** Opening Excerpted data block **

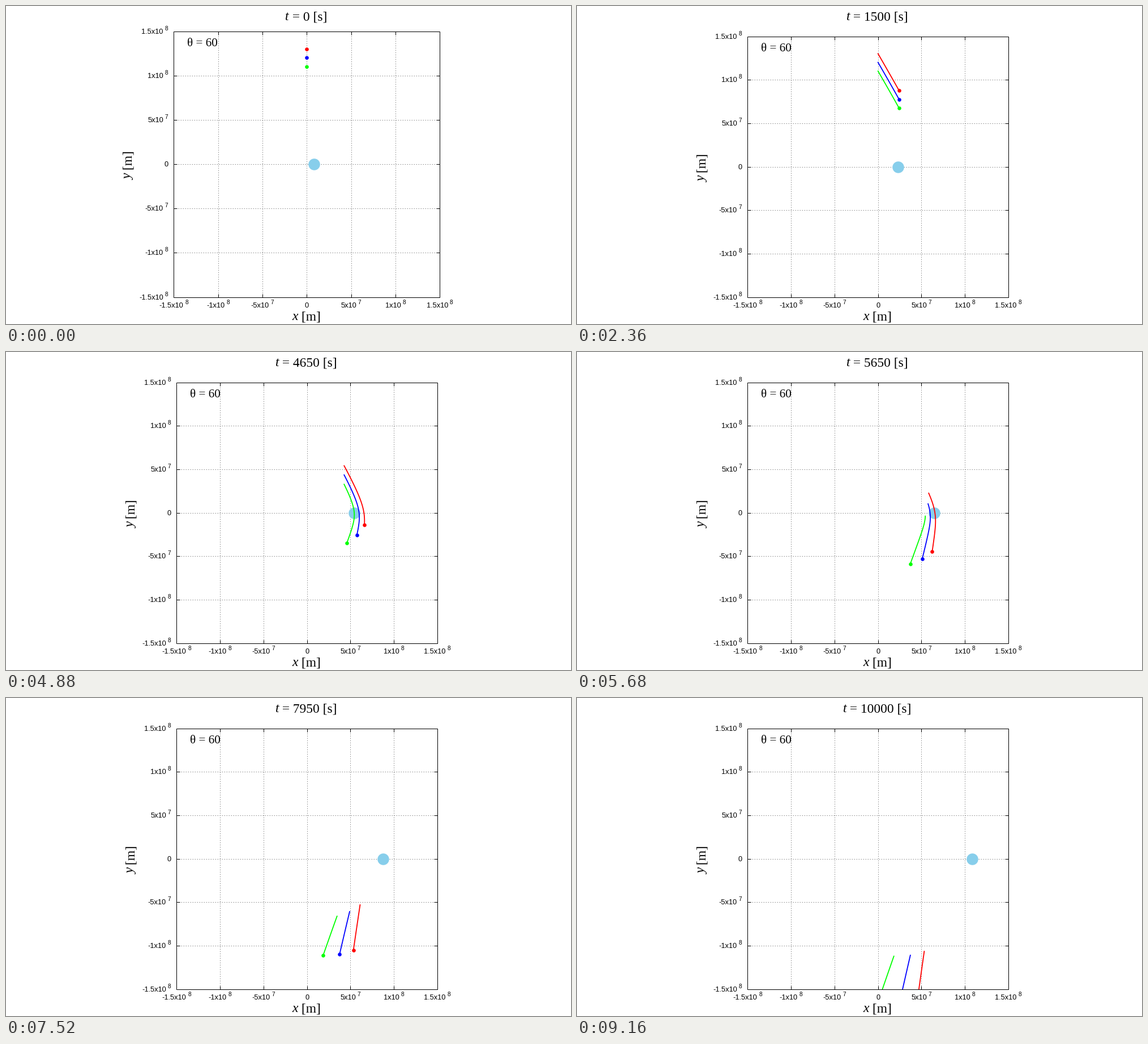
Animation of 998 by 561 pixels, one loop 9200 ms. Source, as a matplotlib script:

```python
import matplotlib.pyplot as plt
import numpy as np
from matplotlib.animation import FuncAnimation
from matplotlib.patches import Rectangle

W, H, DPI = 998, 561, 64
PX = 72 / DPI                     # points per pixel
FRAMES, INTERVAL = 230, 40
HOLD = 29                         # frames before the clock starts
STEP, SUBSTEPS, TRAIL = 50, 10, 40

GM = 5.79e15
PLANET_X, PLANET_V = 8e6, 1e4
SPEED, THETA = 3.222e4, 60
START_Y = (1.3e8, 1.2e8, 1.1e8)
COLORS = ("#ff0000", "#0000ff", "#00ff00")
LIMIT = 1.5e8

# plot boxes in pixels: left, right, top, bottom
OPENING_BOX = (296.5, 766.5, 44.5, 513.5)
MAIN_BOX = (301.5, 762.0, 53.5, 513.5)

LABEL, NOTE, TICK = 23.5, 21.3, 12.8
TICK_VALUES = ((-1.5, 8), (-1, 8), (-5, 7), (0, 0), (5, 7), (1, 8), (1.5, 8))


def simulate():
    """Positions of the three bodies at every clock step, shape (steps, 3, 2)."""
    angle = np.radians(THETA)
    pos = np.array([(0.0, y) for y in START_Y])
    vel = np.tile((SPEED * np.cos(angle), -SPEED * np.sin(angle)), (3, 1))
    dt = STEP / SUBSTEPS

    def pull(t):
        d = np.array((PLANET_X + PLANET_V * t, 0)) - pos
        return GM * d / np.linalg.norm(d, axis=1, keepdims=True) ** 3

    path = [pos.copy()]
    acc = pull(0)
    for i in range(1, (FRAMES - 1 - HOLD) * SUBSTEPS + 1):
        vel += acc * dt / 2
        pos += vel * dt
        acc = pull(i * dt)
        vel += acc * dt / 2
        if i % SUBSTEPS == 0:
            path.append(pos.copy())
    return np.array(path)


def to_px(box, x, y):
    left, right, top, bottom = box
    return (left + (x / LIMIT + 1) / 2 * (right - left),
            bottom - (y / LIMIT + 1) / 2 * (bottom - top))


def make_text(string, size, family="Liberation Serif", **style):
    return ax.text(0, 0, string, fontsize=size * PX, family=family,
                   va="baseline", ha="left", rotation_mode="anchor", **style)


def arrange(parts, x, y, align=0.5, rises=(0, 0), vertical=False):
    """Set text parts one after another along a baseline."""
    widths = [p.get_window_extent().width for p in parts]
    offset = -align * sum(widths)
    for part, width, rise in zip(parts, widths, rises):
        if vertical:
            part.set(position=(x, y - offset), rotation=90)
        else:
            part.set_position((x + offset, y - rise))
        offset += width
    return parts


def tick_label(mantissa, power, x, y, align):
    if not mantissa:
        parts = [make_text("0", TICK, "Liberation Sans")]
    else:
        parts = [make_text(f"{mantissa:g}x10", TICK, "Liberation Sans"),
                 make_text(f" {power}", TICK * 0.8, "Liberation Sans")]
    return arrange(parts, x, y, align, rises=(0, 6))


def draw_frame(box):
    """Grid, border, ticks and labels of one plot box."""
    left, right, top, bottom = box
    inner = np.arange(-2, 3) / 3 * LIMIT
    xs, ys = to_px(box, inner, inner)
    grid = dict(colors="#8c8c8c", lw=PX, linestyles=[(0, (1.6, 2.4))], zorder=1)
    line = dict(colors="black", lw=PX, zorder=2)
    artists = [
        ax.vlines(xs, top, bottom, **grid), ax.hlines(ys, left, right, **grid),
        ax.vlines(xs, top, top + 6, **line), ax.vlines(xs, bottom - 6, bottom, **line),
        ax.hlines(ys, left, left + 6, **line), ax.hlines(ys, right - 6, right, **line),
        ax.add_patch(Rectangle((left, top), right - left, bottom - top,
                               fill=False, ec="black", lw=PX, zorder=2)),
    ]
    for mantissa, power in TICK_VALUES:
        value = mantissa * 10 ** power
        x, y = to_px(box, value, value)
        artists += tick_label(mantissa, power, x, 531.5, 0.5)
        artists += tick_label(mantissa, power, left - 10, y + 4, 1)

    artists += arrange([make_text("y", LABEL, style="italic"), make_text(" [m]", LABEL)],
                       left - 74.3, (top + bottom) / 2 + 1.4, vertical=True)
    artists += arrange([make_text(f"θ = {THETA}", NOTE)],
                       left + 0.05 * (right - left), top + 26.5, 0)
    return artists


fig = plt.figure(figsize=(W / DPI, H / DPI), dpi=DPI, facecolor="white")
ax = fig.add_axes([0, 0, 1, 1])
ax.set(xlim=(0, W), ylim=(H, 0))
ax.axis("off")

opening = draw_frame(OPENING_BOX)
main = draw_frame(MAIN_BOX)
arrange([make_text("x", LABEL, style="italic"), make_text(" [m]", LABEL)], 530.3, 554)
title = [make_text("t", LABEL, style="italic"), make_text("", LABEL)]

planet, = ax.plot([], [], "o", ms=20.5 * PX, mew=0, color="skyblue", zorder=3)
trails = [ax.plot([], [], color=c, lw=1.8 * PX, zorder=4)[0] for c in COLORS]
heads = [ax.plot([], [], "o", ms=6.6 * PX, mew=0, color=c, zorder=5)[0] for c in COLORS]

clip = Rectangle((301, 44), 462, 470, transform=ax.transData)
for artist in (planet, *trails, *heads):
    artist.set_clip_path(clip)

path = simulate()


def update(frame):
    step = max(0, frame - HOLD)
    t = step * STEP
    box = MAIN_BOX if frame else OPENING_BOX
    for artist in opening:
        artist.set_visible(frame == 0)
    for artist in main:
        artist.set_visible(frame > 0)

    title[1].set_text(f" = {t} [s]")
    arrange(title, 530.3, 25.2)

    x, y = to_px(box, PLANET_X + PLANET_V * t, 0)
    planet.set_data([x], [y])
    recent = path[max(0, step - TRAIL):step + 1]
    for i, (trail, head) in enumerate(zip(trails, heads)):
        xs, ys = to_px(box, recent[:, i, 0], recent[:, i, 1])
        trail.set_data(xs, ys)
        head.set_data(xs[-1:], ys[-1:])
    return [planet, *trails, *heads, *title]


anim = FuncAnimation(fig, update, frames=FRAMES, interval=INTERVAL,
                     repeat=True, repeat_delay=0, blit=False)
plt.show()
```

** Closing Excerpted data block **

Write out all of the data above exactly, pictures excluded.

Animation of 998 by 561 pixels, one loop 9200 ms. Source, as a matplotlib script:

```python
import matplotlib.pyplot as plt
import numpy as np
from matplotlib.animation import FuncAnimation
from matplotlib.patches import Rectangle

W, H, DPI = 998, 561, 64
PX = 72 / DPI                     # points per pixel
FRAMES, INTERVAL = 230, 40
HOLD = 29                         # frames before the clock starts
STEP, SUBSTEPS, TRAIL = 50, 10, 40

GM = 5.79e15
PLANET_X, PLANET_V = 8e6, 1e4
SPEED, THETA = 3.222e4, 60
START_Y = (1.3e8, 1.2e8, 1.1e8)
COLORS = ("#ff0000", "#0000ff", "#00ff00")
LIMIT = 1.5e8

# plot boxes in pixels: left, right, top, bottom
OPENING_BOX = (296.5, 766.5, 44.5, 513.5)
MAIN_BOX = (301.5, 762.0, 53.5, 513.5)

LABEL, NOTE, TICK = 23.5, 21.3, 12.8
TICK_VALUES = ((-1.5, 8), (-1, 8), (-5, 7), (0, 0), (5, 7), (1, 8), (1.5, 8))


def simulate():
    """Positions of the three bodies at every clock step, shape (steps, 3, 2)."""
    angle = np.radians(THETA)
    pos = np.array([(0.0, y) for y in START_Y])
    vel = np.tile((SPEED * np.cos(angle), -SPEED * np.sin(angle)), (3, 1))
    dt = STEP / SUBSTEPS

    def pull(t):
        d = np.array((PLANET_X + PLANET_V * t, 0)) - pos
        return GM * d / np.linalg.norm(d, axis=1, keepdims=True) ** 3

    path = [pos.copy()]
    acc = pull(0)
    for i in range(1, (FRAMES - 1 - HOLD) * SUBSTEPS + 1):
        vel += acc * dt / 2
        pos += vel * dt
        acc = pull(i * dt)
        vel += acc * dt / 2
        if i % SUBSTEPS == 0:
            path.append(pos.copy())
    return np.array(path)


def to_px(box, x, y):
    left, right, top, bottom = box
    return (left + (x / LIMIT + 1) / 2 * (right - left),
            bottom - (y / LIMIT + 1) / 2 * (bottom - top))


def make_text(string, size, family="Liberation Serif", **style):
    return ax.text(0, 0, string, fontsize=size * PX, family=family,
                   va="baseline", ha="left", rotation_mode="anchor", **style)


def arrange(parts, x, y, align=0.5, rises=(0, 0), vertical=False):
    """Set text parts one after another along a baseline."""
    widths = [p.get_window_extent().width for p in parts]
    offset = -align * sum(widths)
    for part, width, rise in zip(parts, widths, rises):
        if vertical:
            part.set(position=(x, y - offset), rotation=90)
        else:
            part.set_position((x + offset, y - rise))
        offset += width
    return parts


def tick_label(mantissa, power, x, y, align):
    if not mantissa:
        parts = [make_text("0", TICK, "Liberation Sans")]
    else:
        parts = [make_text(f"{mantissa:g}x10", TICK, "Liberation Sans"),
                 make_text(f" {power}", TICK * 0.8, "Liberation Sans")]
    return arrange(parts, x, y, align, rises=(0, 6))


def draw_frame(box):
    """Grid, border, ticks and labels of one plot box."""
    left, right, top, bottom = box
    inner = np.arange(-2, 3) / 3 * LIMIT
    xs, ys = to_px(box, inner, inner)
    grid = dict(colors="#8c8c8c", lw=PX, linestyles=[(0, (1.6, 2.4))], zorder=1)
    line = dict(colors="black", lw=PX, zorder=2)
    artists = [
        ax.vlines(xs, top, bottom, **grid), ax.hlines(ys, left, right, **grid),
        ax.vlines(xs, top, top + 6, **line), ax.vlines(xs, bottom - 6, bottom, **line),
        ax.hlines(ys, left, left + 6, **line), ax.hlines(ys, right - 6, right, **line),
        ax.add_patch(Rectangle((left, top), right - left, bottom - top,
                               fill=False, ec="black", lw=PX, zorder=2)),
    ]
    for mantissa, power in TICK_VALUES:
        value = mantissa * 10 ** power
        x, y = to_px(box, value, value)
        artists += tick_label(mantissa, power, x, 531.5, 0.5)
        artists += tick_label(mantissa, power, left - 10, y + 4, 1)

    artists += arrange([make_text("y", LABEL, style="italic"), make_text(" [m]", LABEL)],
                       left - 74.3, (top + bottom) / 2 + 1.4, vertical=True)
    artists += arrange([make_text(f"θ = {THETA}", NOTE)],
                       left + 0.05 * (right - left), top + 26.5, 0)
    return artists


fig = plt.figure(figsize=(W / DPI, H / DPI), dpi=DPI, facecolor="white")
ax = fig.add_axes([0, 0, 1, 1])
ax.set(xlim=(0, W), ylim=(H, 0))
ax.axis("off")

opening = draw_frame(OPENING_BOX)
main = draw_frame(MAIN_BOX)
arrange([make_text("x", LABEL, style="italic"), make_text(" [m]", LABEL)], 530.3, 554)
title = [make_text("t", LABEL, style="italic"), make_text("", LABEL)]

planet, = ax.plot([], [], "o", ms=20.5 * PX, mew=0, color="skyblue", zorder=3)
trails = [ax.plot([], [], color=c, lw=1.8 * PX, zorder=4)[0] for c in COLORS]
heads = [ax.plot([], [], "o", ms=6.6 * PX, mew=0, color=c, zorder=5)[0] for c in COLORS]

clip = Rectangle((301, 44), 462, 470, transform=ax.transData)
for artist in (planet, *trails, *heads):
    artist.set_clip_path(clip)

path = simulate()


def update(frame):
    step = max(0, frame - HOLD)
    t = step * STEP
    box = MAIN_BOX if frame else OPENING_BOX
    for artist in opening:
        artist.set_visible(frame == 0)
    for artist in main:
        artist.set_visible(frame > 0)

    title[1].set_text(f" = {t} [s]")
    arrange(title, 530.3, 25.2)

    x, y = to_px(box, PLANET_X + PLANET_V * t, 0)
    planet.set_data([x], [y])
    recent = path[max(0, step - TRAIL):step + 1]
    for i, (trail, head) in enumerate(zip(trails, heads)):
        xs, ys = to_px(box, recent[:, i, 0], recent[:, i, 1])
        trail.set_data(xs, ys)
        head.set_data(xs[-1:], ys[-1:])
    return [planet, *trails, *heads, *title]


anim = FuncAnimation(fig, update, frames=FRAMES, interval=INTERVAL,
                     repeat=True, repeat_delay=0, blit=False)
plt.show()
```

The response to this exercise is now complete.